Nippon Electric Glass America
  • Alkali Resistant (AR) Glass Fiber Reinforced Concrete (GFRC/FRC)
  • PRODUCTS AND SERVICES Nippon Electric Glass America - arrow Polyplex Acrylic Polymer

Polyplex is a specifically formulated, all-acrylic polymer emulsion, which can be used in GFRC mixes to eliminate the necessity for seven-day wet cure.

Advantages

Until the introduction of the acrylic polymer GFRC products required a seven-day cure in over 95 percent humidity in order to insure full curing of the Portland cement. This usually meant building wet rooms where the product could be stored in the required wet environment.

Polyplex Acrylic Polymer

Where manufacturing was done in an enclosed building, the provision of a curing area resulted in the loss of valuable production space. Where manufacturing was essentially performed outside, the provision of a satisfactory curing area was difficult, if not impossible.

Polyplex polymer eliminated the need for the wet curing period and the associated costs of curing areas and lost production space. These cost savings more than offset the added cost of incorporating Polyplex in the mix.

Polyplex provides added workability to the GFRC mix and , particularly better adherence to vertical mold surfaces, so reducing the tendency of the wet mix to slide. It is suitable for use with both white and gray Portland cements.

Polyplex does not yellow when weathered, and is it will not discolor panel finishes, as some acrylic polymers can do.

Principals of the Polyplex polymer curing effect

Because it is thin, compared to conventional concrete (one half inch compared to three inches or thicker), GFRC without polymer can lose water by evaporation too quickly. GFRC composites had to be stored in a wet environment to maintain sufficient water in the composite and ensure complete hydration of the cement.
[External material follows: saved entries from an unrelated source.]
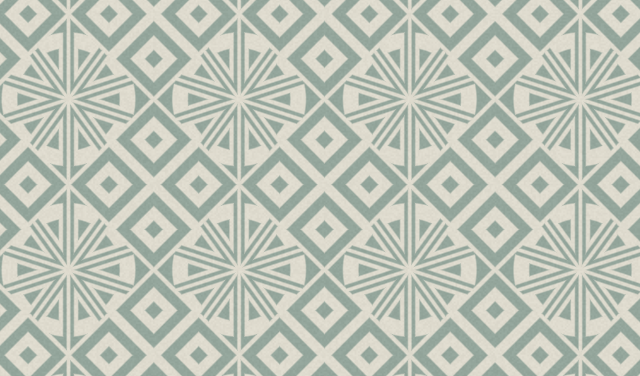
Write a Shadertoy shader that draws this pattern.

```glsl
// Two-tone geometric tiling: ten-petalled wheels in diamond cells alternate
// with groups of four nested diamonds. Each square tile is folded by symmetry
// and drawn with signed distances, then given a faint printed grain.

const float PI = 3.14159265;
const vec3 SAGE  = vec3(0.580, 0.650, 0.610);
const vec3 CREAM = vec3(0.872, 0.858, 0.808);

// Placement, in canvas heights
const float TILE = 0.4538;
const vec2 WHEEL_ORIGIN = vec2(0.1822, 0.2822);

// Lengths below are in tiles
const float SOFTNESS       = 0.0064;
const float CELL_REACH     = 0.480;
const float PETALS         = 10.0;
const float SPOKE_HALF     = 0.0108;
const float PETAL_INSET    = 0.032;
const float PETAL_RADIUS   = 0.392;
const float WEDGE_INSET    = 0.057;
const float WEDGE_RADIUS   = 0.300;
const float WEDGE_REACH    = 0.430;
const float DIAMOND_OFFSET = 0.263;
const float DIAMOND_OUTER  = 0.2205;
const float DIAMOND_RING   = 0.138;
const float DIAMOND_CORE   = 0.052;

const float GRAIN_SCALE  = 220.0; // grains per canvas height
const float GRAIN_AMOUNT = 0.035;

float hash(vec2 p) {
    return fract(sin(dot(p, vec2(127.1, 311.7))) * 43758.5453);
}

float valueNoise(vec2 p) {
    vec2 i = floor(p), f = fract(p);
    f = f * f * (3.0 - 2.0 * f);
    return mix(mix(hash(i), hash(i + vec2(1, 0)), f.x),
               mix(hash(i + vec2(0, 1)), hash(i + vec2(1, 1)), f.x), f.y);
}

float diamond(vec2 p, float reach) {
    return (abs(p.x) + abs(p.y) - reach) * sqrt(0.5);
}

// Sage parts of the wheel cell; negative inside
float wheel(vec2 p) {
    float sector = 2.0 * PI / PETALS;
    float radius = length(p);
    float angle = atan(p.y, p.x + 1e-6);
    float folded = abs(angle - sector * floor(angle / sector + 0.5));
    float spokeDist = radius * sin(0.5 * sector - folded);

    float petal = max(PETAL_INSET - spokeDist, radius - PETAL_RADIUS);
    float wedge = max(WEDGE_INSET - spokeDist, radius - WEDGE_RADIUS);
    wedge = max(wedge, diamond(p, WEDGE_REACH));
    float ground = max(diamond(p, CELL_REACH), SPOKE_HALF - spokeDist);
    return max(ground, min(-petal, wedge));
}

// Sage frames and cores of four diamonds around the group centre
float diamondGroup(vec2 p) {
    p = abs(p);
    if (p.y > p.x) p = p.yx;
    p.x -= DIAMOND_OFFSET;
    float frame = max(diamond(p, DIAMOND_OUTER), -diamond(p, DIAMOND_RING));
    return min(frame, diamond(p, DIAMOND_CORE));
}

void mainImage(out vec4 fragColor, in vec2 fragCoord) {
    vec2 uv = fragCoord / iResolution.y;

    // Repeat: wheels at tile centres, diamond groups at tile corners
    vec2 p = fract((uv - WHEEL_ORIGIN) / TILE + 0.5) - 0.5;
    float dist = min(wheel(p), diamondGroup(0.5 - abs(p)));

    // Smooth edges
    float blur = max(SOFTNESS, 1.0 / (iResolution.y * TILE));
    vec3 color = mix(SAGE, CREAM, smoothstep(-blur, blur, dist));

    // Printed grain
    color += GRAIN_AMOUNT * (valueNoise(uv * GRAIN_SCALE) - 0.5);
    fragColor = vec4(color, 1.0);
}
```
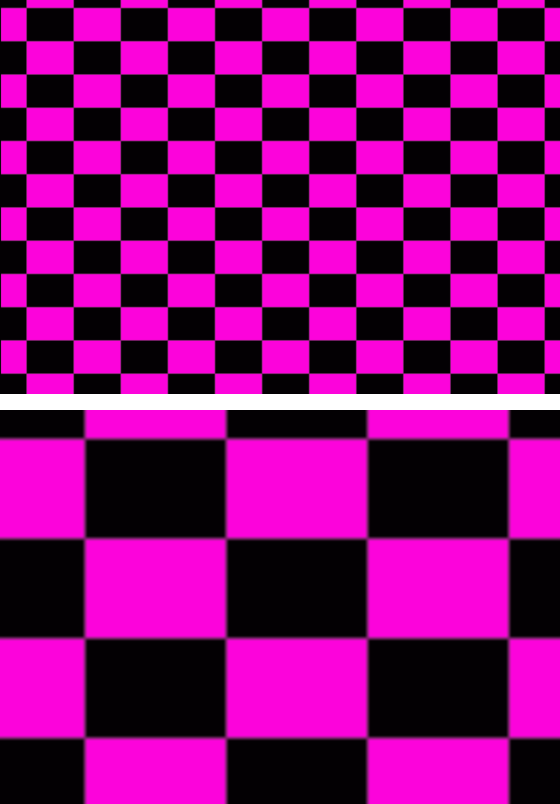
Top, the full canvas; bottom, a detail of the centre.
This pattern is drawn by a Shadertoy shader. Its source:

```glsl
// Magenta and black checkerboard of wide cells with soft, slightly greyed edges.

// Signed wave per axis: +1 in even cells, -1 in odd cells, 0 on the cell edges.
vec2 cellSign(vec2 grid, vec2 halfEdge) {
    vec2 wave = 0.5 - abs(mod(grid + 0.5, 2.0) - 1.0);
    vec2 s = clamp(wave / halfEdge, -1.0, 1.0);
    return s * (1.5 - 0.5 * s * s);
}

void mainImage(out vec4 fragColor, in vec2 fragCoord) {
    vec2 uv = fragCoord / iResolution.xy;

    // Grid in cell units, counted from the left and from the top
    vec2 cellSize = vec2(0.0841, 0.08437);
    vec2 grid = (vec2(uv.x, 1.0 - uv.y) - vec2(0.0475, 0.0203)) / cellSize;

    // Edge softness, never thinner than a pixel
    vec2 aspect = vec2(iResolution.y / iResolution.x, 1.0);
    vec2 halfEdge = max(0.0029 * aspect, 0.75 / iResolution.xy) / cellSize;

    // Magenta where column and row parity differ
    vec2 parity = cellSign(grid, halfEdge);
    float magenta = 0.5 - 0.5 * parity.x * parity.y;

    // Thin dark strip along the left border
    magenta *= smoothstep(0.0005, 0.0032, uv.x);

    // Blended edges pick up a little green, which greys them
    vec3 color = mix(vec3(0.01, 0.0, 0.01), vec3(0.99, 0.01, 0.86), magenta);
    color.g += 0.42 * magenta * (1.0 - magenta);
    fragColor = vec4(color, 1.0);
}
```
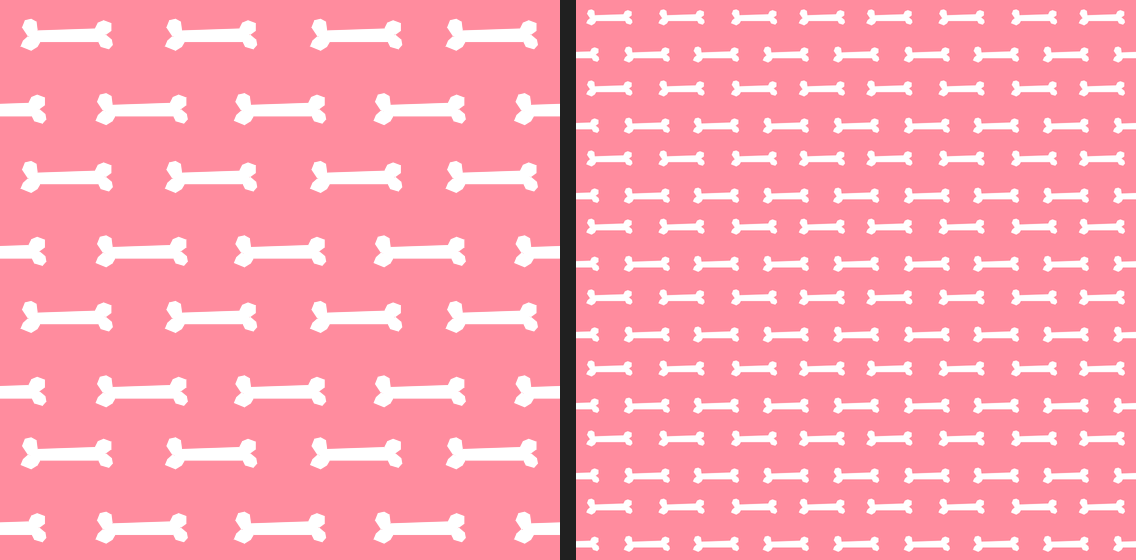
Left, the tile; right, the same tile 2 across and 2 down.
Give the GLSL for this pattern, as a three.js fragment shader.

```glsl
varying vec2 vUv;

const vec3 PINK = vec3(1.0, 0.55, 0.62);
const vec3 WHITE = vec3(1.0);
const float REPEATS = 4.0;          // bones per row, and row pairs per tile
const float BONE_UNITS = 1152.0;    // drawing units of the bone per canvas width
const float SOFTNESS = 1.3;         // half width of the smoothed edge, in bone units

// Signed distance to the line a-b, negative on its right-hand side
float side(vec2 p, vec2 a, vec2 b) {
  vec2 e = normalize(b - a);
  return dot(p - a, vec2(-e.y, e.x));
}

// Convex hexagon with clockwise corners
float hexagon(vec2 p, vec2 a, vec2 b, vec2 c, vec2 d, vec2 e, vec2 f) {
  float upper = max(max(side(p, a, b), side(p, b, c)), side(p, c, d));
  float lower = max(max(side(p, d, e), side(p, e, f)), side(p, f, a));
  return max(upper, lower);
}

// Faceted bone: a tapered shaft with two angular knobs at each end
float bone(vec2 p) {
  vec2 leftNotch = vec2(-80.0, -3.0);
  vec2 rightNotch = vec2(81.0, 0.0);

  float shaft = hexagon(p, leftNotch, vec2(-60.0, 9.0), vec2(58.0, 13.0),
                        rightNotch, vec2(65.0, -15.0), vec2(-54.0, -15.0));
  float topLeft = hexagon(p, leftNotch, vec2(-92.0, 15.0), vec2(-86.0, 30.0),
                          vec2(-73.0, 33.0), vec2(-62.0, 27.0), vec2(-58.0, -3.0));
  float bottomLeft = hexagon(p, leftNotch, vec2(-50.0, -8.0), vec2(-60.0, -25.0),
                             vec2(-73.0, -33.0), vec2(-95.0, -24.0), vec2(-90.0, -12.0));
  float topRight = hexagon(p, rightNotch, vec2(52.0, 1.0), vec2(64.0, 25.0),
                           vec2(76.0, 30.0), vec2(92.0, 24.0), vec2(92.0, 8.0));
  float bottomRight = hexagon(p, rightNotch, vec2(93.0, -10.0), vec2(95.0, -21.0),
                              vec2(87.0, -30.0), vec2(70.0, -25.0), vec2(60.0, -5.0));

  float knobs = min(min(topLeft, bottomLeft), min(topRight, bottomRight));
  return min(shaft, knobs);
}

// Component of v at a whole-number index from 0 to 3
float pick(vec4 v, float index) {
  return dot(v, vec4(equal(vec4(index), vec4(0.0, 1.0, 2.0, 3.0))));
}

// Wrapping grid of bones, each column and row nudged off the regular spacing
float boneGrid(vec2 uv, vec2 firstCenter, vec4 columnNudge, vec4 rowNudge) {
  vec2 q = (uv - firstCenter) * REPEATS;
  vec2 cell = floor(q + 0.5);
  vec2 index = mod(cell, REPEATS);
  vec2 nudge = vec2(pick(columnNudge, index.x), pick(rowNudge, index.y));
  return bone(((q - cell) / REPEATS - nudge) * BONE_UNITS);
}

void main() {
  vec4 rowNudge = vec4(0.0, -0.0065, -0.0065, -0.0026);

  // Two interleaved grids form the staggered rows
  float straight = boneGrid(vUv, vec2(0.1191, 0.1905),
                            vec4(0.0, 0.0078, 0.0169, 0.0091), rowNudge);
  float staggered = boneGrid(vUv, vec2(0.2530, 0.0577),
                             vec4(0.0, -0.0030, -0.0036, -0.0026), rowNudge);

  float cover = 1.0 - smoothstep(-SOFTNESS, SOFTNESS, min(straight, staggered));
  gl_FragColor = vec4(mix(PINK, WHITE, cover), 1.0);
}
```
Polyplex when added to GFRC mixes at the recommended level, does not change the hydration process of Portland cement. It’s the function is to reduce permeability during the first few hours of cure, first on the surface by forming a sealing film and then within the composite. This reduced permeability in the composite significantly lessens the loss of water by evaporation, facilitating the full hydration and cure of the Portland cement.

Excessive loss of water during curing, to such an extent that there’s not sufficient water remaining to fully hydrate the Portland cement, will result in low cement and composite strengths. Further , there are no remedial procedures that will retrieve the composite strengths if the initial cure is not done correctly.